Western Isles police recently issued a warning urging drivers to be aware of horses, after concern from local riders about cars passing their animals too close and too fast.

Now island riders have explained their fear for their own safety – and that of other road users – with impatient drivers who don’t understand horse behaviour.

Gayle Taylor, a committee member of Lewis and Harris Riding Club, told this week (Monday September 24th): “Horses are flight animals – their instinct is to run or spook – and they can’t see behind them, so when a car gets too close and is revving, trying to pass, there’s a real danger the horse could kick back, injuring itself and the rider and damaging your car.

“People seem to want to hurry past and tend to get too close behind while they’re waiting. It’s inconsiderate and uneducated – don’t forget that it was horses and carts that paved the way for roads to be laid on the islands.”

Horses and their riders are considered to be vulnerable road users - as are cyclists and pedestrians - and police say that should be taken into account if passing them.

Western Isles area commander Chief Inspector Ian Graham said: "Horse riders have every right to be on the road and should be able to travel safely.

"I would encourage drivers to slow down to a maximum of 15 mph and leave at least a cars' width between their vehicle and the horse if possible.”

That’s a view which is shared by Gayle, who said: “If I had to give three basic pieces of advice, I would say slow down, give plenty space and take the time to allow everyone to be safe. It’s barely two minutes out of your day.

“We don’t have many bridleways so we have no choice but to use the main road, at least some of the time, as we go from place to place. I know some people say they slowed down and nobody said thank you, but don’t forget that if the horse is excited we can’t take a hand off the reins to wave.

"We will wave if we can, or nod as you pass, but we really are thankful – and I certainly wouldn’t be so scared on the roads if you would just slow down.”

Chief inspector Graham said: "We are planning to carry out proactive work on the roads in relation to safe driving around horses in the coming weeks.
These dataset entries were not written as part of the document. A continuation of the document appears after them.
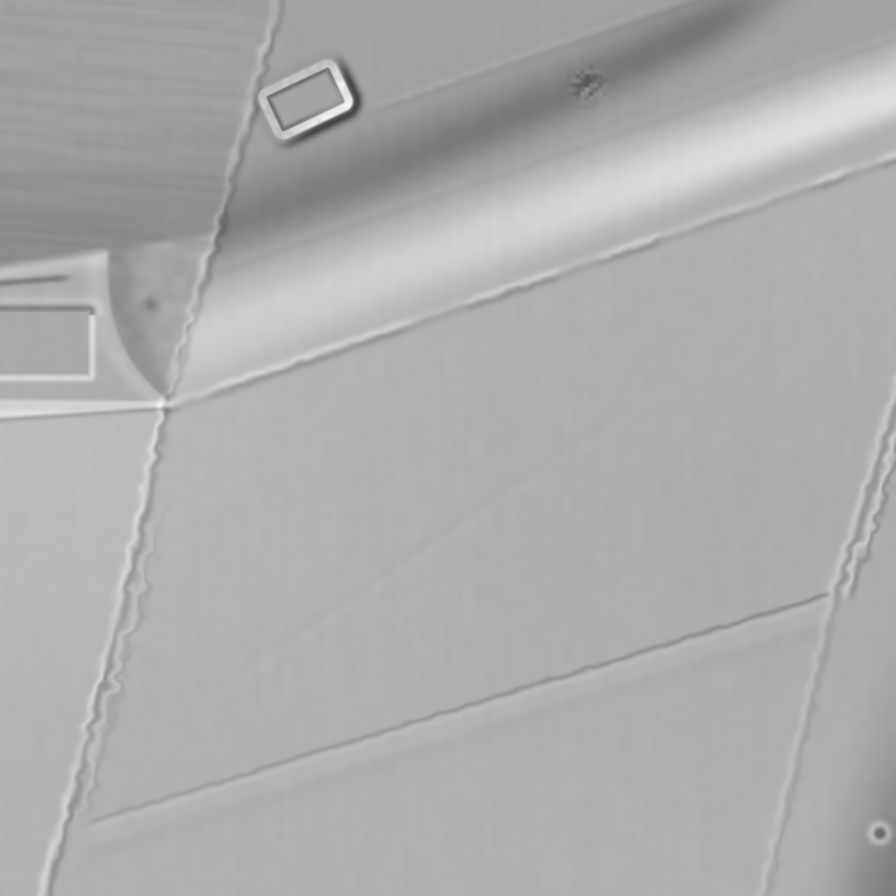
This texture map is drawn by a three.js fragment shader. Its source:

```glsl
// Grey shaded relief of farmland: a lit scarp crossing the top, field walls,
// a ditch and two banked ponds. Smooth slope tones come first, then each line
// is a lit and shaded pair of flanks around a distance, and grain ends it.
varying vec2 vUv;

float hash(vec2 p) {
  vec3 q = fract(vec3(p.xyx) * 0.1031);
  q += dot(q, q.yzx + 33.33);
  return fract((q.x + q.y) * q.z);
}

float noise(vec2 p) {
  vec2 i = floor(p), f = fract(p);
  f = f * f * (3.0 - 2.0 * f);
  return mix(mix(hash(i), hash(i + vec2(1, 0)), f.x),
             mix(hash(i + vec2(0, 1)), hash(i + vec2(1, 1)), f.x), f.y);
}

float bump(float d, float w) { return exp(-d * d / (w * w)); }

// Lit flank on the positive side, shaded flank on the negative side
float flanks(float d, float w) {
  float t = d / w;
  return t * exp(0.5 - 0.5 * t * t);
}

float below(float edge, float soft, float v) {
  return 1.0 - smoothstep(edge - soft, edge + soft, v);
}

float box(vec2 p, vec2 halfSize) {
  vec2 q = abs(p) - halfSize;
  return length(max(q, 0.0)) + min(max(q.x, q.y), 0.0);
}

// Scarp above its foot line, with a lit face and a shaded crest
float scarp(vec2 p, float d) {
  float field = 0.69 + 0.03 * below(0.3, 0.3, p.x) * smoothstep(0.1, 0.6, p.y);
  field -= 0.015 * bump(p.y - 0.4, 0.25) * smoothstep(0.3, 0.9, p.x);
  float tone = mix(field, 0.635, smoothstep(0.07, 0.16, d));
  float face = smoothstep(mix(-0.03, 0.03, p.x), 0.065, d) * (1.0 - smoothstep(0.07, 0.145, d));
  tone += face * mix(0.09, 0.18, smoothstep(0.2, 0.95, p.x));
  float crest = d - 0.18 - 0.16 * (p.x - 0.3) * (p.x - 0.3);
  float shade = bump(crest, crest > 0.0 ? mix(0.055, 0.03, p.x) : 0.03);
  tone -= shade * mix(0.12, 0.19, p.x) * (1.0 - smoothstep(0.78, 0.93, p.x));
  tone += 0.025 * flanks(d - 0.254, 0.004) * smoothstep(0.38, 0.45, p.x);
  return tone + 0.012 * flanks(d - 0.135, 0.004);
}

// Land west of the long wall: upper field, hollow, pad and lower field
float westLand(vec2 p) {
  float upper = 0.625 - 0.08 * bump(p.y - 0.73, 0.09);
  float lower = mix(0.695, 0.735, smoothstep(0.1, 0.5, p.y));
  float padEdge = 0.12 + 0.07 * pow(clamp((0.72 - p.y) / 0.17, 0.0, 1.0), 3.0);
  float side = p.x - padEdge;
  float hollow = 0.65 - 0.09 * bump(side - 0.012, 0.02) + 0.06 * (noise(p * 70.0) - 0.5);
  hollow -= 0.13 * bump(length(p - vec2(0.168, 0.66)), 0.008);
  float pad = 0.68 + 0.05 * bump(side + 0.012, 0.012);
  float rim = p.y - 0.702 - 0.15 * p.x;
  pad += 0.07 * bump(rim + 0.008, 0.01);
  pad -= 0.2 * bump(p.y - 0.684 - 0.08 * p.x, 0.004) * below(0.075, 0.012, p.x);
  float middle = mix(pad, hollow, smoothstep(-0.003, 0.004, side));
  float tone = mix(middle, upper, smoothstep(-0.006, 0.008, rim));
  return mix(lower, tone, smoothstep(0.538, 0.546, p.y));
}

// Flat square pond on the pad, lit on its south and east banks
float padPond(vec2 p, float tone) {
  vec2 q = p - vec2(0.02, 0.617);
  float d = box(q, vec2(0.079, 0.035));
  float north = smoothstep(0.029, 0.034, q.y);
  tone += bump(d - 0.004, 0.004) * mix(0.16, -0.17, north);
  tone += 0.06 * bump(d - 0.012, 0.006) * north;
  return mix(tone, 0.665, below(-0.001, 0.0015, d));
}

// Tilted pond with a rounded bank and a cast shade
float hillPond(vec2 p, float tone) {
  vec2 q = p - vec2(0.341, 0.889);
  q = vec2(0.904 * q.x + 0.427 * q.y, 0.904 * q.y - 0.427 * q.x);
  float d = box(q, vec2(0.036, 0.019)) - 0.012;
  float lee = smoothstep(-0.005, 0.035, 0.6 * q.x - q.y);
  tone -= bump(d - 0.005, 0.006) * mix(0.03, 0.35, lee);
  float bank = mix(0.76, 0.92, lee) + 0.08 * (noise(p * 160.0) - 0.5);
  tone = mix(tone, bank, below(0.0, 0.002, d));
  float water = 0.64 - mix(0.2, 0.06, lee) * bump(d + 0.011, 0.003);
  return mix(tone, water, below(-0.009, 0.0015, d));
}

void main() {
  vec2 p = vUv;
  float rough = noise(p * 90.0) - 0.5;
  float foot = p.y - 0.548 - 0.343 * (p.x - 0.195);
  float wall = p.x - 0.05 - 0.262 * p.y + 0.008 * bump(p.y - 0.55, 0.14);
  float east = smoothstep(-0.004, 0.004, wall);
  float tone = mix(westLand(p), scarp(p, foot), east);

  // Bright track leading west from the wall corner
  float track = abs(p.y - 0.544 - 0.026 * p.x);
  float trackEnd = below(0.19, 0.006, p.x);
  tone += 0.14 * below(mix(0.010, 0.003, p.x / 0.19), 0.003, track) * trackEnd;
  tone -= 0.09 * bump(p.y - 0.531 - 0.07 * p.x, 0.003) * trackEnd;

  // Broken wall at the scarp foot and the long west wall
  float dash = smoothstep(0.25, 0.65, noise(vec2(p.x * 28.0, 4.0)));
  tone += (0.04 + 0.06 * dash) * flanks(foot + 0.003 * rough, 0.0042) * east;
  float low = below(0.4, 0.08, p.y);
  tone -= 0.075 * flanks(wall + 0.007 * rough, 0.004) * (0.6 + noise(vec2(p.y * 40.0, 2.0)));
  tone -= 0.045 * flanks(wall - 0.018 + 0.014 * rough, 0.004) * low * smoothstep(0.07, 0.13, p.y);

  // Ditch across the lower field, deeper toward the east
  float ditch = p.y - 0.082 - 0.308 * (p.x - 0.098) + 0.003 * rough;
  float span = smoothstep(0.09, 0.11, p.x) * below(0.925, 0.006, p.x);
  tone -= span * mix(0.045, 0.13, p.x) * bump(ditch, 0.003);
  tone += span * (0.035 * bump(ditch + 0.007, 0.004) + 0.012 * flanks(ditch + 0.028, 0.009));

  // East wall, doubled above the ditch, and the dark slope past it
  float bend = max(p.y - 0.336, 0.0);
  float eastWall = p.x - 0.853 - 0.232 * min(p.y, 0.336) - 0.31 * bend + 0.005 * rough;
  float above = smoothstep(0.325, 0.345, p.y);
  tone -= mix(0.045, 0.09, above) * flanks(eastWall, 0.004);
  tone -= 0.1 * above * flanks(eastWall - 0.017 + 0.007 * rough, 0.004);
  tone -= 0.2 * smoothstep(0.9, 1.02, p.x - 0.25 * (p.y - 0.05)) * below(0.2, 0.2, p.y);
  tone += 0.15 * flanks(length(p - vec2(0.982, 0.07)) - 0.006, 0.004);

  // Ponds, shrub and faint plough lines
  tone = hillPond(p, padPond(p, tone));
  tone += 0.3 * (noise(p * 200.0) - 0.6) * bump(length(p - vec2(0.655, 0.905)), 0.018);
  tone -= 0.009 * flanks(p.y - 0.258 - 0.685 * (p.x - 0.286), 0.006) * bump(p.x - 0.45, 0.2);
  float northWest = (1.0 - east) * smoothstep(0.7, 0.74, p.y);
  tone += 0.035 * northWest * (noise(vec2(p.x * 9.0, p.y * 150.0 + p.x * 12.0)) - 0.5);
  tone += 0.009 * (noise(vec2(p.x * 150.0, p.y * 12.0)) - 0.5) + 0.012 * rough;

  gl_FragColor = vec4(vec3(tone), 1.0);
}
```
"Anyone who is found not to have given sufficient space is putting themselves at risk of being charged with careless or even dangerous driving.”